**EXERCISE OBJECTIVE**.
From the entries, copy every line that carries the string "href".
╭─ DATA FOR THIS EXERCISE
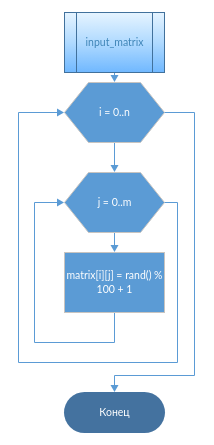
<!DOCTYPE html>
<html lang="ru">
<head>
<meta charset="utf-8">
<title>input_matrix</title>
<style>
:root {
  --paper: #ffffff;
  --node: #5b9bd5;
  --node-edge: #c8c4c0;
  --line: #5b9bd5;
  --sub-edge: #41719c;
  --sub-text: #3f85b8;
  --end: #44729f;
  --text: #ffffff;
}
* { box-sizing: border-box; margin: 0; }
html, body { width: 214px; height: 445px; overflow: hidden; background: var(--paper); }
.flowchart {
  position: relative;
  width: 214px;
  height: 445px;
  overflow: hidden;
  font: 10.5px/14px Lato, "Open Sans", sans-serif;
  color: var(--text);
}
.shapes { position: absolute; inset: 0; display: block; }
.connector { fill: none; stroke: var(--line); stroke-width: 1; }
.arrow { fill: var(--line); }
.node { fill: var(--node); stroke: var(--node-edge); }
.subroutine { fill: url(#sky); stroke: var(--sub-edge); }
.subroutine-bar { stroke: var(--sub-edge); }
.terminator { fill: var(--end); }
.label {
  position: absolute;
  left: 64px;
  width: 101px;
  display: flex;
  align-items: center;
  justify-content: center;
  text-align: center;
  white-space: nowrap;
}
.label-input { top: 12px; height: 60px; color: var(--sub-text); }
.label-outer { top: 82px; height: 60px; }
.label-inner { top: 172px; height: 60px; }
.label-assign { top: 252px; height: 60px; }
.label-end { top: 392px; height: 40px; }
</style>
</head>
<body>
<main class="flowchart">
  <svg class="shapes" width="214" height="445" viewBox="0 0 214 445" aria-hidden="true">
    <defs>
      <linearGradient id="sky" x1="0" y1="0" x2="0" y2="1">
        <stop offset="0" stop-color="#e6f4ff"/>
        <stop offset="0.5" stop-color="#b0daff"/>
        <stop offset="1" stop-color="#70b8ff"/>
      </linearGradient>
      <polygon id="loop" points="0,30 24,0 76,0 100,30 76,60 24,60"/>
      <polygon id="arrow-down" points="-4,-7 4,-7 0,0"/>
      <polygon id="arrow-right" points="-7,-4 0,0 -7,4"/>
    </defs>

    <g class="connector">
      <path d="M114.5 72V78"/>
      <path d="M114.5 142V168"/>
      <path d="M114.5 232V248"/>
      <path d="M114.5 312V342.5H34.5V202.5H60"/>
      <path d="M164 202.5H177.5V362.5H18.5V112.5H60"/>
      <path d="M164 112.5H194.5V375.5H114.5V388"/>
    </g>

    <g>
      <rect class="subroutine" x="64.5" y="12.5" width="100" height="60"/>
      <line class="subroutine-bar" x1="76.5" y1="12" x2="76.5" y2="73"/>
      <line class="subroutine-bar" x1="152.5" y1="12" x2="152.5" y2="73"/>
    </g>
    <use class="node" href="#loop" x="64.5" y="82.5"/>
    <use class="node" href="#loop" x="64.5" y="172.5"/>
    <rect class="node" x="64.5" y="252.5" width="100" height="60"/>
    <rect class="terminator" x="64" y="392" width="101" height="41" rx="20.5"/>

    <g class="arrow">
      <use href="#arrow-down" x="114.5" y="82"/>
      <use href="#arrow-down" x="114.5" y="172"/>
      <use href="#arrow-down" x="114.5" y="252"/>
      <use href="#arrow-down" x="114.5" y="392"/>
      <use href="#arrow-right" x="64" y="112.5"/>
      <use href="#arrow-right" x="64" y="202.5"/>
    </g>
  </svg>

  <p class="label label-input">input_matrix</p>
  <p class="label label-outer">i = 0..n</p>
  <p class="label label-inner">j = 0..m</p>
  <p class="label label-assign">matrix[i][j] = rand() %<br>100 + 1</p>
  <p class="label label-end">Конец</p>
</main>
</body>
</html>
╰─
**ANSWER BOX**.
    <use class="node" href="#loop" x="64.5" y="82.5"/>
    <use class="node" href="#loop" x="64.5" y="172.5"/>
      <use href="#arrow-down" x="114.5" y="82"/>
      <use href="#arrow-down" x="114.5" y="172"/>
      <use href="#arrow-down" x="114.5" y="252"/>
      <use href="#arrow-down" x="114.5" y="392"/>
      <use href="#arrow-right" x="64" y="112.5"/>
      <use href="#arrow-right" x="64" y="202.5"/>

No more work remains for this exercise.